**Listed entries:**
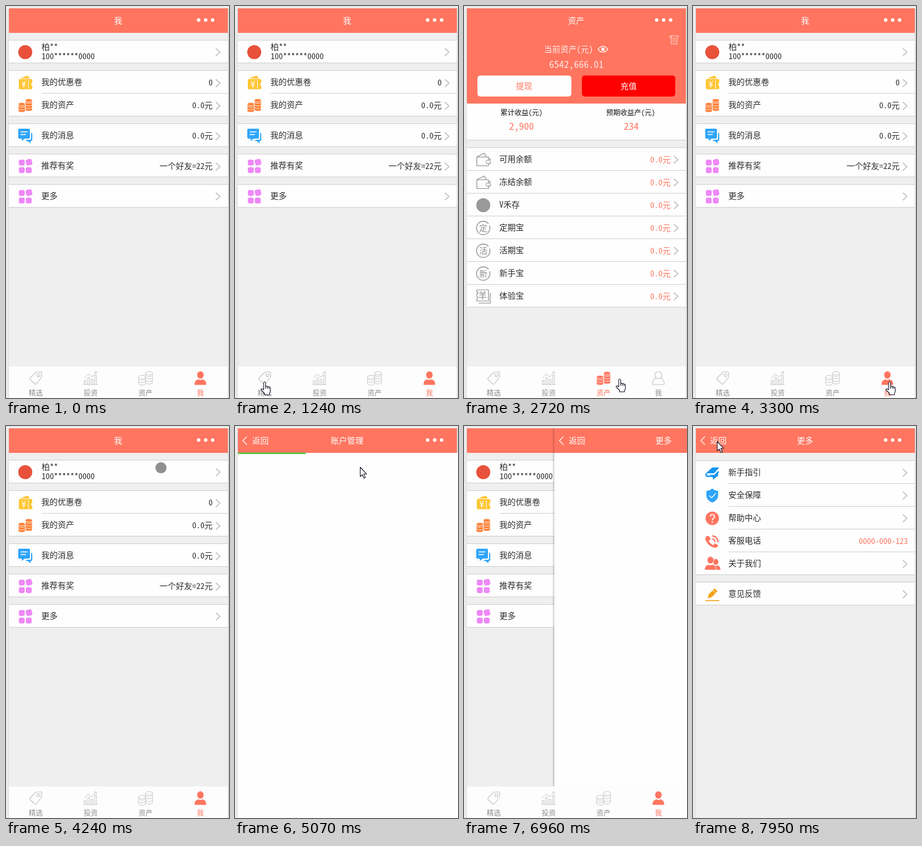
Animation, 382 px wide and 671 px high, one loop 8 s. Source, as an HTML page:

```html
<!DOCTYPE html>
<html lang="zh-CN">
<head>
<meta charset="utf-8">
<title>App walk-through</title>
<style>
  html, body { margin: 0; width: 100%; height: 100%; overflow: hidden; background: #ebebeb; }
  svg { display: block; width: 382px; height: 671px; --bg: #efefef; --row: #fefefe; }
  text { font-family: "Noto Sans Mono CJK SC", "Noto Sans CJK SC", "Noto Sans CJK", "Noto Sans", sans-serif; font-feature-settings: "hwid"; white-space: pre; }
  .flat { --bg: #f6f6f6; --row: #f6f6f6; }
</style>
</head>
<body>
<svg id="stage" viewBox="0 0 382 671"></svg>
<script>
const CORAL = '#ff7560', INK = '#2c2c2c', GREY = '#8c8c8c', PALE = '#c4c4c4';
const LOOP = 8000;

// ---- basic shapes ----
const rect = (x, y, w, h, fill, r = 0) =>
  `<rect x="${x}" y="${y}" width="${w}" height="${h}" rx="${r}" fill="${fill}"/>`;
const disc = (x, y, r, fill) => `<circle cx="${x}" cy="${y}" r="${r}" fill="${fill}"/>`;
const ring = (x, y, r, color, w = 1.2, extra = '') =>
  `<circle cx="${x}" cy="${y}" r="${r}" fill="none" stroke="${color}" stroke-width="${w}" ${extra}/>`;
const fillPath = (d, fill) => `<path d="${d}" fill="${fill}"/>`;
const line = (d, color, w = 1.2) =>
  `<path d="${d}" fill="none" stroke="${color}" stroke-width="${w}" stroke-linejoin="round"/>`;
const text = (x, y, s, fill = INK, size = 14, anchor = 'start') =>
  `<text x="${x}" y="${y}" font-size="${size}" fill="${fill}" text-anchor="${anchor}">${s}</text>`;
const at = (x, y, s) => `<g transform="translate(${x} ${y})">${s}</g>`;
const rule = (x, y, w = 380 - x) => rect(x, y, w, 1, '#cfcfcf');

// ---- icons, drawn around 0,0 ----
function stack(x, y, n, color, solid) {
  let s = '';
  for (let i = n - 1; i >= 0; i--) {
    const d = `M${x} ${y + i * 4.4}a6 2.7 0 0 1 12 0v2.6a6 2.7 0 0 1-12 0z`;
    s += solid
      ? `<path d="${d}" fill="${color}" stroke="#fff" stroke-width=".8"/>`
      : `<path d="${d}" fill="#fefefe" stroke="${color}"/>`;
  }
  return s + line(`M${x} ${y}a6 2.7 0 0 0 12 0`, solid ? '#fff' : color, .8);
}
const coins = (color, solid) =>
  stack(0, -8.5, 4, color, solid) + stack(-12, -2, 3, color, solid);

const head = (x, color) =>
  `<ellipse cx="${x}" cy="-5.5" rx="5.6" ry="6.3" fill="${color}"/>` +
  fillPath(`M${x - 10} 11.5c0-6 2-8 7-9.5q3 2.5 6 0c5 1.5 7 3.500 7 9.500z`, color);

const lock = line('M-6.500-1V-5a6.500 6.500 0 0 1 13 0V-1', '#0ab0f5', 3) +
  rect(-12, -2, 24, 14, '#0ab0f5', 2) + disc(0, 3.500, 2, '#fff') + rect(-.8, 4, 1.6, 4.500, '#fff');

const wallet = line('M-11-4.500H9V10.500H-11zM-10.500-5L2-11 5-5M9-1.500H12V1M9 6.500H12V4', GREY) +
  `<rect x="5" y="1" width="7" height="5.500" rx="2" fill="#fff" stroke="${GREY}"/>`;

const seal = ch => ring(0, 0, 11.5, GREY, 1.3, 'stroke-dasharray="64 4 4.25"') +
  text(0, 5, ch, GREY, 14, 'middle');

const icons = {
  avatar: disc(0, 0, 12, '#e9513a'),
  coupon: fillPath('M-9-7L4-12 8-7z', '#ffc532') + rect(-11, -6, 23, 17.500, '#ffc532', 2) +
    disc(12.500, 3, 2.500, '#fff') + line('M5.500-4V10', '#fff', 1) +
    line('M-6-3L-2.500 2 1-3M-2.500 2V9M-6 2.500H1M-6 5.500H1', '#fff', 1.2),
  coins: coins('#ff8037', true),
  chat: fillPath('M-10-12H6q2 0 2 2V3q0 2-2 2H-1L-6 9V5H-10q-2 0-2-2V-10q0-2 2-2z', '#2fa5fb') +
    line('M-8-6.500H4M-8-2H1', '#fff', 1.6) +
    fillPath('M10-5q2 0 2 2V7q0 2-2 2H9v4L4 9H0L3 7H8q2 0 2-2z', '#2fa5fb'),
  grid: rect(-11, -11, 10, 10, '#ee88f8', 3) + rect(-11, 2, 10, 10, '#ee88f8', 3) +
    rect(1, 2, 10, 10, '#ee88f8', 3) +
    `<g transform="rotate(-12 6.500 -6.500)">${rect(1.200, -11.800, 10.500, 10.500, '#ee88f8', 3)}</g>`,
  wallet,
  plain: disc(0, 0, 12, '#999'),
  fixed: seal('定'),
  current: seal('活'),
  fresh: seal('新'),
  ticket: line('M-11-11H9V8H-11V4L-9 2-11 0V-4L-9-6-11-8zM12-6V11.500H-8', GREY) +
    text(-1, 4, '羊', GREY, 15, 'middle'),
  face: ring(0, 0, 11, '#f47361', 2) + `<g transform="translate(0 1) scale(.67)">${head(0, '#f47361')}</g>`,
  idName: head(-2, '#f47361') + rect(2, 2, 11, 10, 'var(--row)') +
    line('M4 4H12M4 7.500H12M4 11H12', '#f47361', 1.600),
  user: head(0, '#f47361'),
  idCard: rect(-12, -8, 24, 16, '#f47361', 2) + disc(-5.500, -2, 2.500, '#fff') +
    fillPath('M-10 5q0-4 4.500-4T-1 5z', '#fff') + line('M2-3H9M2 0H9M2 3H9', '#fff'),
  phone: rect(-9, -12, 18, 24, '#f47361', 2) + rect(-7, -9, 14, 16, '#fff') + disc(0, 9.500, 1.300, '#fff'),
  mail: rect(-12, -9, 24, 18, '#f47361', 1) + line('M-12-8L0 2 12-8M-12 9L-4 0M12 9L4 0', '#fff'),
  lock,
  card: rect(-12, -8, 24, 16, '#f8b714', 2) + line('M-12-2.500H12', '#fff', 2) +
    line('M-1 2.500H9M4 5.500H9', '#fff'),
  guide: fillPath('M-11 1L0-9H12L3 1z', '#1296f3') +
    line('M-10 1q-2 5 2 5H3L11-2', '#1296f3', 2.500) + fillPath('M-4 3L4 4 10 0V5L1 12V8z', '#1296f3'),
  shield: fillPath('M0-12Q5-8 10-8V0C10 6 5 10 0 12-5 10-10 6-10 0V-8Q-5-8 0-12z', '#2ea4fa') +
    line('M-5 0L-1 4 6-4', '#fff', 1.400),
  help: disc(0, 0, 11.500, CORAL) + line('M-3.500-3a3.600 3.600 0 1 1 5.500 3Q0 1.500 0 3.500', '#fff', 1.800) +
    disc(0, 6.500, 1.200, '#fff'),
  call: fillPath('M-9-9L-5-8-3-3-6 0Q-3 5 2 7L4 4 9 6 10 9Q6 13 0 10-9 6-12-3-12-7-9-9z', CORAL) +
    line('M0-4Q4-3 5 2M0-9Q9-8 10 2', CORAL, 2.300),
  people: `<g transform="translate(6 1) scale(.8)">${head(0, CORAL)}</g>` +
    `<g transform="translate(-3 -1)" stroke="#fff" stroke-width=".8">${head(0, CORAL)}</g>`,
  pencil: fillPath('M-8 7L-6 0 4-10 9-5-1 5z', '#f8a21c') + line('M1-7L6-2', '#fff', 1) +
    rect(-12, 10, 24, 1.600, '#f8a21c')
};

// ---- list rows ----
const chevron = y => line(`M359.500 ${y - 6.500}L366.500 ${y} 359.500 ${y + 6.500}`, '#c9c9cc', 2);

function row(y, [icon, label, value, color = INK, arrow = true]) {
  const c = y + 20;
  let s = at(33, c + 1, icons[icon]);
  s += Array.isArray(label)
    ? text(61, c - 3, label[0]) + text(61, c + 13, label[1])
    : text(60.500, c + 5, label);
  if (value) s += text(arrow ? 354 : 368, c + 6, value, color, 14, 'end');
  if (arrow) s += chevron(c + (value && color === INK ? 2 : 1));
  return s;
}
function group(y, rows, inset = 61) {
  const h = rows.length * 39;
  let s = rect(5, y, 375, h, 'var(--row)') + rule(5, y) + rule(5, y + h);
  rows.forEach((r, i) => {
    if (i) s += rule(inset, y + i * 39);
    s += row(y + i * 39, r);
  });
  return s;
}
function groups(y, list) {
  return list.map(rows => {
    const s = group(y, rows);
    y += rows.length * 39 + 13;
    return s;
  }).join('');
}

// ---- screens ----
const header = (title, back) => rect(5, 4, 375, 42, CORAL) +
  text(192, 30, title, '#fff', 14, 'middle') +
  [330, 342, 354].map(x => disc(x, 24, 3, '#fff')).join('') +
  (back ? line('M20.500 18L13.500 25 20.500 32', '#fff', 1.200) + text(29.500, 30, '返回', '#fff') : '');
const body = (w = 375) => rect(5, 46, w, 625, 'var(--bg)');

const meList = groups(58, [
  [['avatar', ['柏**', '100******0000']]],
  [['coupon', '我的优惠卷', '0'], ['coins', '我的资产', '0.0元']],
  [['chat', '我的消息', '0.0元']],
  [['grid', '推荐有奖', '一个好友=22元']],
  [['grid', '更多']]
]);
const accountList = groups(59, [
  [['face', '头像'], ['idName', '真实姓名'], ['user', '用户名']],
  [['idCard', '身份认证'], ['phone', '手机号码'], ['mail', '电子邮箱']],
  [['lock', '登录密码'], ['lock', '交易密码'], ['lock', '手势密码']],
  [['card', '银行卡']]
]);
const moreList = groups(59, [
  [['guide', '新手指引'], ['shield', '安全保障'], ['help', '帮助中心'],
   ['call', '客服电话', '0000-000-123', CORAL, false], ['people', '关于我们']],
  [['pencil', '意见反馈']]
]);

const assetRows = [['wallet', '可用余额'], ['wallet', '冻结余额'], ['plain', 'V禾存'], ['fixed', '定期宝'],
  ['current', '活期宝'], ['fresh', '新手宝'], ['ticket', '体验宝']].map(r => [...r, '0.0元', CORAL]);
const assetTop = rect(5, 46, 375, 121, CORAL) +
  at(360, 58, line('M-5-7H7V-4H5V7H-5zM-5-7H-7V-4H-5M-3-3H3M-3 0H3M-3 3H3', '#ffd9d2', 1.100)) +
  text(137, 79, '当前资产(元)', '#ffefec') +
  at(238, 74, line('M-8.500 0Q0-10 8.500 0 0 10-8.500 0z', '#ffefec', 1.400) + disc(0, 0, 3, '#ffefec')) +
  text(192.500, 106, '6542,666.01', '#ffe6e1', 17, 'middle') +
  rect(23, 119, 161, 36, '#fefefe', 5) + text(103, 142, '提现', CORAL, 14, 'middle') +
  rect(202, 119, 160, 36, '#fe0000', 5) + text(282, 142, '充值', '#fff', 14, 'middle') +
  rect(5, 167, 375, 62, '#fefefe') + rule(5, 229) +
  text(98.500, 187, '累计收益(元)', '#111', 12, 'middle') + text(285.500, 187, '预期收益产(元)', '#111', 12, 'middle') +
  text(98.500, 212, '2,900', CORAL, 17, 'middle') + text(286.500, 212, '234', CORAL, 17, 'middle');

const screens = {
  me: header('我') + body() + meList,
  pick: header('精选') + body(),
  invest: header('投资') + body(),
  asset: header('资产') + body() + assetTop + group(242, assetRows, 5)
};
const subs = {
  account: { title: '账户管理', list: accountList },
  more: { title: '更多', list: moreList }
};

// ---- tab bar ----
const tabIcons = [
  c => line('M0-10L8-11Q10-11 10-9V-2L1 10Q0 11-1.500 10L-10 2Q-11 1-10 0z', c) + ring(4.500, -5, 2.500, c),
  c => line('M-11 11V4H-8V11M-5 11V-1H-2V11M1 11V2H4V11M7 11V-5H10V11M-12 11H12M-11 0L-4-7 2-2 10-11M6-10L10-11 10-7', c, 1),
  (c, on) => coins(c, on),
  (c, on) => on ? head(0, c)
    : ring(0, -5, 6, c) + line('M-4-.500C-8 2-10 4-10 11H10C10 4 8 2 4-.500', c)
];
const tabOrder = ['pick', 'invest', 'asset', 'me'];
function tabs(active, bg = '#fdfdfd') {
  return rect(5, 617, 375, 54, bg) + ['精选', '投资', '资产', '我'].map((label, i) => {
    const x = 51 + i * 94, on = tabOrder[i] === active;
    return at(x, 637, tabIcons[i](on ? CORAL : PALE, on)) +
      text(x, 667, label, on ? CORAL : GREY, 12, 'middle');
  }).join('');
}

// ---- pointer ----
const outline = 'fill="#fff" stroke="#15152a" stroke-width="1.100" stroke-linejoin="round"';
const pointers = {
  hand: `<path ${outline} d="M5 14V2.500q0-2 1.700-2t1.700 2V8q2-1 3 .5 2-.8 2.700.8 2.400-.5 2.400 2V16q0 2-1.500 4v2.500H6.500V20L1 14.500q-1-2 .8-2.500 1.200 0 3.200 2zM8.400 8v4M11.400 8.500V12M14.100 9.500V12.500"/>`,
  arrow: `<path ${outline} d="M.5.5V16.500L4 13.300 6.800 19.300 9.300 18.200 6.600 12.300H11.500z"/>`,
  dot: disc(0, 0, 9.500, '#8f8f8f')
};

// time, screen, pointer, x, y, options
const steps = [
  [0, 'me'],
  [430, 'me', 'hand', 231, 666],
  [580, 'me', 'hand', 140, 648],
  [700, 'me', 'hand', 68, 637],
  [850, 'me', 'hand', 52, 641],
  [970, 'me', 'hand', 44, 643],
  [1360, 'pick', 'hand', 44, 643],
  [1480, 'pick', 'hand', 125, 648],
  [1630, 'pick', 'hand', 138, 645],
  [1750, 'pick', 'hand', 145, 643],
  [2050, 'invest', 'hand', 145, 643],
  [2290, 'invest', 'hand', 205, 643],
  [2410, 'invest', 'hand', 250, 640],
  [2720, 'asset', 'hand', 260, 638],
  [2870, 'asset', 'hand', 317, 642],
  [3020, 'asset', 'hand', 330, 643],
  [3300, 'me', 'hand', 330, 643],
  [3420, 'me', 'dot', 308.5, 606.5],
  [3790, 'me', 'dot', 306.5, 467.5],
  [3940, 'me', 'dot', 259.5, 134.5],
  [4090, 'me', 'dot', 256.5, 94.5],
  [4240, 'me', 'dot', 265.5, 71.5],
  [4800, 'account', '', 0, 0, { enter: 98 }],
  [4950, 'account', 'arrow', 250, 74, { load: 40 }],
  [5070, 'account', 'arrow', 214, 70, { load: 116 }],
  [5190, 'account', 'arrow', 150, 56, { load: 230 }],
  [5310, 'account', 'arrow', 86, 38, { ready: true, load: 330 }],
  [5430, 'account', 'arrow', 48, 26, { ready: true }],
  [5550, 'account', 'arrow', 38, 23, { ready: true }],
  [5820, 'account', 'arrow', 38, 23, { leave: 150 }],
  [5940, 'account', 'arrow', 38, 23, { leave: 332 }],
  [6090, 'me', 'arrow', 130, 90],
  [6210, 'me', 'dot', 221.5, 169.5],
  [6360, 'me', 'dot', 245.5, 274.5],
  [6510, 'me', 'dot', 196.5, 332.5],
  [6660, 'me', 'dot', 194.5, 334.5],
  [6960, 'more', '', 0, 0, { enter: 150 }],
  [7080, 'more', '', 0, 0, { enter: 0 }],
  [7230, 'more', 'arrow', 170, 270, { load: 60 }],
  [7350, 'more', 'arrow', 120, 150, { load: 150 }],
  [7470, 'more', 'arrow', 70, 60, { ready: true, load: 300 }],
  [7590, 'more', 'arrow', 42, 32, { ready: true }],
  [7710, 'more', 'arrow', 36, 28, { ready: true }],
  [7950, 'more', 'arrow', 41, 26, { ready: true }]
];

function subView(name, { enter, leave, load, ready }) {
  const { title, list } = subs[name];
  const blank = rect(5, 46, 377, 625, '#fefefe');
  if (enter !== undefined) {
    const edge = enter ? rect(2, 4, 3, 667, 'rgba(0,0,0,.12)') : '';
    return screens.me + at(enter, 0, edge + header(title, true) + blank) + tabs('me');
  }
  if (leave !== undefined) {
    return `<g class="flat">${screens.me}${tabs('me', 'var(--bg)')}` +
      at(leave, 0, rect(4, 46, 1, 625, '#e6e6e6') + body(377) + list) + '</g>';
  }
  return header(title, true) + (ready ? body() + list : blank) +
    (load ? rect(5, 45.5, load, 2.5, '#4fc83c') : '');
}

function render([, name, pointer, x, y, opts = {}]) {
  const view = screens[name] ? screens[name] + tabs(name) : subView(name, opts);
  return rect(0, 0, 382, 671, '#ebebeb') + rect(4, 4, 1, 667, '#dedede') + rect(380, 4, 2, 667, '#d9d9d9') +
    view + (pointer ? at(x, y, pointers[pointer]) : '');
}

const stage = document.getElementById('stage');
let shown = null;
function tick() {
  const t = performance.now() % LOOP;
  const step = steps.findLast(s => s[0] <= t);
  if (step !== shown) {
    shown = step;
    stage.innerHTML = render(step);
  }
  requestAnimationFrame(tick);
}
tick();
</script>
</body>
</html>
```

**Work to complete:**
All lines of the material that contain the string "shown" are to be copied.

**Finished task:**
let shown = null;
  if (step !== shown) {
    shown = step;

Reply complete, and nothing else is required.